[1:21:09] Air Liquid's Martin Tzou on why hydrogen (and ammonia) is coming and how they will play with RE.
[1:56:25] RWE's Yu-Foong Chong on how the floating wind supply chain is up for grabs still for the brave and the bold.
My most important task at Wind Energy Asia was catching up with some excellent Taiwanese vendors who sees the promise of the offshore wind industry and would like to connect with this market with their existing expertise. One of those companies is CIG power. "Our equipment built Kaohsiung," said Judith from CIG power an equipment a commercial and industrial equipment trading, rental and manufacturing company. Indeed, their telescopic boom lifts helped build the Kaohsiung exhibition hall where WEA is held every year. It came back for the less taxing tax of holding up some signage.
I believe CIG Power already has some dealings in the offshore wind industry. They specialize in equipment that allows operators to work safely at height.
"Localization? I have absolutely zero use for localization!" So said Awareocean Technology Co., Ltd.s founder Dr. Hsiang-Chih Chan. "I control the core technology. I didn't bring it in from some place else."
Dr. Chan came out of academia, studying and researching ocean acoustics for 16 years before founding Awareocean, a turnkey solutions company that both take on sound monitoring and cetacean observation as well as a systems integrator that produces their own equipment. I am standing here with Dr. Chan in front of the first 2nd generation sound observation buoy that they put together.
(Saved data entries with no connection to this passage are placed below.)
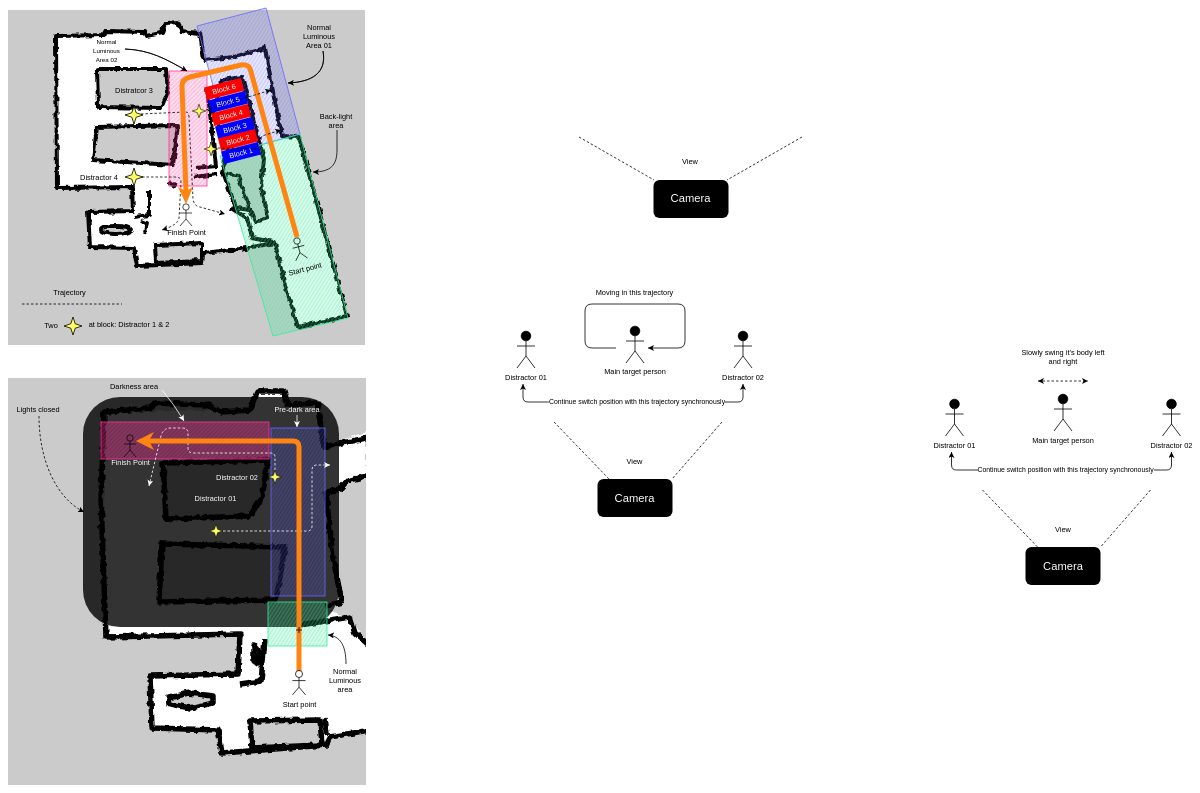
<!DOCTYPE html>
<html lang="en">
<head>
<meta charset="utf-8">
<title>Distractor trajectories and camera views</title>
<style>
:root{--ink:#000;--paper:#fff;--unknown:#cbcbcb;--route:#ff8412;--star:#ffff66;--pink:#ff3399;--violet:#6666ff;--green:#33ee99;--red:#f00;--blue:#00f}
*{box-sizing:border-box}
html,body{margin:0;width:1200px;height:793px;overflow:hidden;background:var(--paper)}
.diagram{position:relative;width:1200px;height:793px;overflow:hidden;font:7.4px/9px "Liberation Sans",Arial,sans-serif;color:var(--ink)}
.drawing{position:absolute;inset:0;display:block}
.label,.camera,.block{position:absolute;left:calc(var(--x)*1px);top:calc(var(--y)*1px);transform:translate(-50%,-50%) rotate(var(--turn,0deg));margin:0;white-space:nowrap;text-align:center}
.small{font-size:6.2px}
.path-note{font-size:6.85px;background:var(--paper);line-height:8px}
.light{color:var(--paper)}
.camera{display:flex;align-items:center;justify-content:center;width:75px;height:38px;border-radius:6px;background:var(--ink);color:var(--paper);font-size:11.2px}
.block{--turn:-14.5deg;width:38px;height:13px;line-height:13px;color:var(--paper);background:var(--blue)}
.block.odd{background:var(--red)}
.free{fill:var(--paper)}
.unknown{fill:var(--unknown)}
.wall{stroke:var(--ink);stroke-width:4;stroke-linejoin:round}
.thick .wall{stroke-width:5.5}
.wall.open{fill:none}
.line{fill:none;stroke:var(--ink);stroke-width:.8}
.dash{fill:none;stroke:var(--ink);stroke-width:.8;stroke-dasharray:2.5 2}
.white{stroke:#fff}
.route{fill:none;stroke:var(--route);stroke-width:5;stroke-linejoin:round}
.route-tip{fill:var(--route)}
.zone{stroke-width:.8}
.pink{fill:url(#hatch-pink);stroke:var(--pink)}
.violet{fill:url(#hatch-violet);stroke:var(--violet)}
.green{fill:url(#hatch-green);stroke:var(--green)}
</style>
</head>
<body>
<main class="diagram">
<svg class="drawing" width="1200" height="793" viewBox="0 0 1200 793" aria-hidden="true">
<defs>
<filter id="rough" x="-5%" y="-5%" width="110%" height="110%"><feTurbulence type="fractalNoise" baseFrequency=".16" numOctaves="2" seed="4"/><feDisplacementMap in="SourceGraphic" scale="5" xChannelSelector="R" yChannelSelector="G"/></filter>
<pattern id="hatch-pink" width="3" height="3" patternUnits="userSpaceOnUse" patternTransform="rotate(45)"><rect width="3" height="3" fill="#f39" fill-opacity=".1"/><path d="M1 0V3" stroke="#f39" stroke-width=".7" stroke-opacity=".6"/></pattern>
<pattern id="hatch-violet" width="3" height="3" patternUnits="userSpaceOnUse" patternTransform="rotate(32)"><rect width="3" height="3" fill="#66f" fill-opacity=".1"/><path d="M1 0V3" stroke="#66f" stroke-width=".7" stroke-opacity=".6"/></pattern>
<pattern id="hatch-green" width="3" height="3" patternUnits="userSpaceOnUse" patternTransform="rotate(32)"><rect width="3" height="3" fill="#3e9" fill-opacity=".1"/><path d="M1 0V3" stroke="#3e9" stroke-width=".8" stroke-opacity=".7"/></pattern>
<marker id="tip" markerUnits="userSpaceOnUse" markerWidth="7" markerHeight="6" refX="6" refY="3" orient="auto-start-reverse"><path d="M0 0L6 3L0 6L1.5 3Z"/></marker>
<marker id="tip-white" markerUnits="userSpaceOnUse" markerWidth="7" markerHeight="6" refX="6" refY="3" orient="auto"><path d="M0 0L6 3L0 6L1.5 3Z" fill="#fff"/></marker>
<path id="star" d="M0 -9L2.2 -2.2L9 0L2.2 2.2L0 9L-2.2 2.2L-9 0L-2.2 -2.2Z" fill="#ffff66" stroke="#000" stroke-width=".8"/>
<g id="person" stroke="#000" stroke-width=".8"><circle r="4.8"/><path d="M0 5V20M-9 10H9M0 20L-9 32M0 20L9 32" fill="none"/></g>
<g id="walker" fill="none" stroke="#000" stroke-width=".7"><circle r="3.2"/><path d="M0 3V12M-6 6H6M0 12L-6 19M0 12L6 19"/></g>
<g id="distractor-pair"><use href="#person" x="526" y="336"/><use href="#person" x="743" y="336"/><path class="line" d="M523 384V397Q523 402 528 402H738Q743 402 743 397V384" marker-start="url(#tip)" marker-end="url(#tip)"/><path class="dash" d="M554 422L609 479M722 422L672 479"/></g>
<clipPath id="map-one"><rect x="8" y="10" width="357" height="335"/></clipPath>
<clipPath id="map-two"><rect x="8" y="378" width="358" height="407"/></clipPath>
</defs>

<g id="upper-map">
<rect class="unknown" x="8" y="10" width="357" height="335"/>
<g clip-path="url(#map-one)"><g filter="url(#rough)">
<path class="free wall" d="M56 36L104 35L106 31L144 32L146 36L162 33L166 23L178 22L181 31L200 33L204 60L234 57L265 48L273 92L282 136L299 137L322 222L347 316L298 327L284 282L275 243L240 249L203 253L202 263L137 266L134 248L90 247L88 212L133 211L132 187L57 188Z"/>
<g class="unknown wall">
<path d="M97 69L166 69L168 92L161 108L98 107Z"/>
<path d="M97 127L178 125L173 165L93 160Z"/>
<path d="M155 245L202 243V261L156 263Z"/>
<path d="M222 80L242 77L253 118L264 160L261 184L268 218L255 222L246 200L237 178L222 173L228 150L214 112Z"/>
<path d="M223 172L236 208L250 210L238 176Z"/>
<ellipse cx="116" cy="230" rx="15" ry="4"/>
</g>
<path class="wall open" d="M134 217L149 215V190M207 88L211 122L216 166L196 168M194 177L217 174M176 187L169 182M231 208L247 218L252 238L274 242"/>
<path class="wall open" d="M142 221L147 223L145 233"/>
</g></g>
<path class="zone violet" d="M197 26L266 8L300 134L231 153Z"/>
<path class="zone green" d="M220 156L300 134L348 318L273 336Z"/>
<rect class="zone pink" x="169" y="71" width="38" height="115"/>
<path class="dash" d="M141 114L186 112Q189 112 189 118L193 199Q194 206 200 207L225 214" marker-end="url(#tip)"/>
<path class="dash" d="M142 177H176Q181 177 181 182L179 218Q178 225 162 230" marker-end="url(#tip)"/>
<path class="route" d="M297 237L251 72Q249 63 241 65L190 77Q182 79 182 86L186 192"/>
<path class="route-tip" d="M186 204L178 187L186 191L193 187Z"/>
<use href="#walker" x="186" y="207"/>
<use href="#walker" transform="translate(297 241) rotate(-14)"/>
<use href="#star" x="134" y="115"/><use href="#star" x="134" y="177"/>
<use href="#star" transform="translate(199 111) scale(.75)"/><use href="#star" transform="translate(211 149) scale(.75)"/><use href="#star" x="73" y="326"/>
<path class="dash" d="M22 304H122"/>
<path class="line" d="M125 49C150 50 166 59 187 71M323 51C327 73 312 82 288 83M337 130V150C337 165 331 172 313 172" marker-end="url(#tip)"/>
<path class="line" d="M125 49C150 50 166 59 187 71" marker-end="url(#tip)"/>
<path class="line" d="M323 51C327 73 312 82 288 83" marker-end="url(#tip)"/>
</g>

<g id="lower-map">
<rect class="unknown" x="8" y="378" width="358" height="407"/>
<g clip-path="url(#map-two)"><g class="thick" filter="url(#rough)">
<path class="free" d="M104 412L250 410L258 391L284 391L288 405L317 403L324 446L366 432V477L326 493L333 558L342 602L330 611L350 617L370 650V731L330 737L326 745L222 753L218 730L152 728L150 676L238 674L240 634L106 637Z"/>
<path class="wall open" d="M317 402L324 447L370 437M370 475L347 481L340 489L326 492L333 558L342 602L325 606M300 625L350 617L355 633L370 646M370 730L330 737L326 745L222 753L218 730L152 728L150 676L238 674L240 634L106 637L101 500L104 412L150 408L156 403L206 405L222 412L250 410L258 391L284 391L288 405L317 403"/>
<g class="unknown wall">
<path d="M163 463L268 460L262 497L250 516L166 519Z"/>
<path d="M162 544L285 547L276 600L159 602Z"/>
<path d="M250 721L320 720L322 745L252 748Z"/>
<path d="M169 698L189 693L213 696V703L190 708L170 704Z"/>
<path d="M254 645L260 652L258 664L254 661Z"/>
</g>
<path class="wall open" d="M240 684L261 681L265 640M327 735L325 718"/>
</g></g>
<rect x="83" y="397" width="256" height="230" rx="37" fill-opacity=".8"/>
<rect class="zone pink" x="101" y="422" width="168" height="37"/>
<rect x="101" y="422" width="168" height="37" fill="#f39" fill-opacity=".18"/>
<rect class="zone violet" x="271" y="428" width="54" height="168"/>
<rect class="zone green" x="268" y="602" width="59" height="44"/>
<path class="dash white" d="M275 470V457Q275 453 270 453H193Q188 453 188 448V433Q188 428 182 428H171Q163 428 161 436L149 486" marker-end="url(#tip-white)"/>
<path class="dash white" d="M223 531H307Q312 531 312 526V470Q312 465 317 465H330" marker-end="url(#tip-white)"/>
<path class="route" d="M299 671V447Q299 441 293 441H149"/>
<path class="route-tip" d="M136 441L154 432L149 441L154 450Z"/>
<path class="line" d="M296 630H302M299 627V633"/>
<use href="#walker" x="130" y="438"/>
<use href="#walker" transform="translate(299 674) scale(1.1)"/>
<use href="#star" transform="translate(275 477) scale(.75)"/><use href="#star" transform="translate(216 531) scale(.75)"/>
<path class="dash" d="M39 416C39 460 56 498 84 512" marker-end="url(#tip)"/>
<path class="line white" d="M162 390Q174 404 184 421" marker-end="url(#tip-white)"/>
<path class="line white" d="M297 415V427" marker-end="url(#tip-white)"/>
<path class="line" d="M346 664C346 645 340 636 328 635" marker-end="url(#tip)"/>
</g>

<g id="view-empty"><path class="dash" d="M579 137L654 180M802 137L727 180"/></g>

<g id="view-moving">
<use href="#distractor-pair"/>
<use href="#person" x="635" y="331"/>
<path class="line" d="M616 348H592Q585 348 585 341V311Q585 304 592 304H678Q685 304 685 311V341Q685 348 678 348H648" marker-end="url(#tip)"/>
</g>

<g id="view-swinging">
<use href="#distractor-pair" x="428.500" y="68"/>
<use href="#person" x="1063" y="399"/>
<path class="dash" d="M1038 381H1088" marker-start="url(#tip)" marker-end="url(#tip)"/>
</g>
</svg>

<section aria-label="Upper map">
<p class="label small" style="--x:106.500;--y:49.500">Normal<br>Luminous<br>Area 02</p>
<p class="label" style="--x:319;--y:36">Normal<br>Luminous<br>Area 01</p>
<p class="label" style="--x:336;--y:120.500">Back-light<br>area</p>
<p class="label" style="--x:134;--y:89.500">Distratcor 3</p>
<p class="label" style="--x:99;--y:176.500">Distractor 4</p>
<span class="block odd" style="--x:224;--y:89">Block 6</span>
<span class="block" style="--x:228;--y:102">Block 5</span>
<span class="block odd" style="--x:231;--y:114.500">Block 4</span>
<span class="block" style="--x:234.500;--y:127.500">Block 3</span>
<span class="block odd" style="--x:237.500;--y:140">Block 2</span>
<span class="block" style="--x:241;--y:152.500">Block 1</span>
<p class="label" style="--x:186.500;--y:231.500">Finish Point</p>
<p class="label" style="--x:305;--y:269;--turn:-14.500deg">Start point</p>
<p class="label" style="--x:69.500;--y:291.500">Trajectory</p>
<p class="label" style="--x:51;--y:324.500">Two</p>
<p class="label" style="--x:129;--y:324">at block: Distractor 1 &amp; 2</p>
<svg class="drawing" width="1200" height="793" viewBox="0 0 1200 793" aria-hidden="true">
<path class="dash" d="M206 110L271 90" marker-end="url(#tip)"/>
<path class="dash" d="M218 148L256 149L262 136L281 130" marker-end="url(#tip)"/>
</svg>
</section>

<section aria-label="Lower map">
<p class="label" style="--x:134;--y:386">Darkness area</p>
<p class="label" style="--x:38;--y:409">Lights closed</p>
<p class="label light" style="--x:297;--y:409">Pre-dark area</p>
<p class="label light" style="--x:130.500;--y:462">Finish Point</p>
<p class="label light" style="--x:237;--y:476.500">Distractor 02</p>
<p class="label light" style="--x:215.500;--y:498">Distractor 01</p>
<p class="label" style="--x:345;--y:680">Normal<br>Luminous<br>area</p>
<p class="label" style="--x:299.500;--y:703.500">Start point</p>
</section>

<section aria-label="Empty camera view">
<p class="label" style="--x:690;--y:160.500">View</p>
<p class="camera" style="--x:690.500;--y:198.500">Camera</p>
</section>

<section aria-label="Camera view with moving target">
<p class="label" style="--x:634.500;--y:292">Moving in this trajectory</p>
<p class="label" style="--x:526;--y:377">Distractor 01</p>
<p class="label" style="--x:635;--y:371">Main target person</p>
<p class="label" style="--x:743;--y:377">Distractor 02</p>
<p class="label path-note" style="--x:637;--y:402">Continue switch position with this trajectory synchronously</p>
<p class="label" style="--x:634.500;--y:461">View</p>
<p class="camera" style="--x:634.500;--y:498">Camera</p>
</section>

<section aria-label="Camera view with swinging target">
<p class="label" style="--x:1063;--y:356.500">Slowly swing it's body left<br>and right</p>
<p class="label" style="--x:954.500;--y:444.500">Distractor 01</p>
<p class="label" style="--x:1063;--y:439.500">Main target person</p>
<p class="label" style="--x:1171.500;--y:444.500">Distractor 02</p>
<p class="label path-note" style="--x:1065.500;--y:470">Continue switch position with this trajectory synchronously</p>
<p class="label" style="--x:1063;--y:528.500">View</p>
<p class="camera" style="--x:1063;--y:566">Camera</p>
</section>
</main>
</body>
</html>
Reducing ocean noise pollution is an imperative for preserving the Taiwanese White Dolphin, of which there are less than 60 individuals, estimated.
Dr. Chan added that he's looking to export his sound detection equipment to Europe and other global markets.
Airas Ascend is the first International Rope Access Trade Association (IRATA) certified member in the Taiwan market. They have been working in the offshore industry both in Taiwan, the philippines and offshore. They train as well as operate, with more than 3,500 students trained and 100 projects executed over 16 years as a rope access consultancy. Airas recently started a sister company Greenwish, to do GWO training. Greenwish trainees gets the benefit of taking their training with a company with a long history of practical experience.
Intercon, the folks that organizes WEA each year, was kind enough to give me a speaking slot to talk about localization. I knew I was talking to a room full of pros who probably knew the ins and outs of the IDB's proposal as well as, if not better than, I did. So I didn't want to go over which of the items had to be mandetory and which were optional or other details like that. Instead, I wanted to give people some new concepts and vocabulary to talk about localization. I wanted to introduce the term "export discipline", meaning giving local manufacturers who enjoy a protected market as a part of the government's local content requirements the pressure to export, rather than stay within the protected domestic market.
I was quite nervous, as I knew this was quite an unusual approach. Instead of talking about the offshore wind industry, I talked about the story of two automotive industries: Korea and Malaysia. Why did the Kia succeed while the Proton fail? The difference, I argued, was lack of export discipline from the Malaysians while the Korean government insisted on it. It was many years ago and a different industry, but the same principle applied.
I got a lot of great feedback on the talk! And of course you can watch the whole thing on YouTube.
The highlight of Day 3 was a field trip to the Maritime Technology Field Center.
It's a spacious campus where the next generation of Taiwan's offshore wind talent will be educated, and so much more. In fact, the center's mission is to "be the cradle of Asia's marine technology talents." The Formosa Ocean Basin, a deep water pool that that will be able to stimulate real-life wind, wave and current conditions is already under construction.
As we say goodbye to Kaohsiung for another year, let me leave you with some reasons why you need to be at WEA 2023:
See you there for WEA 2023!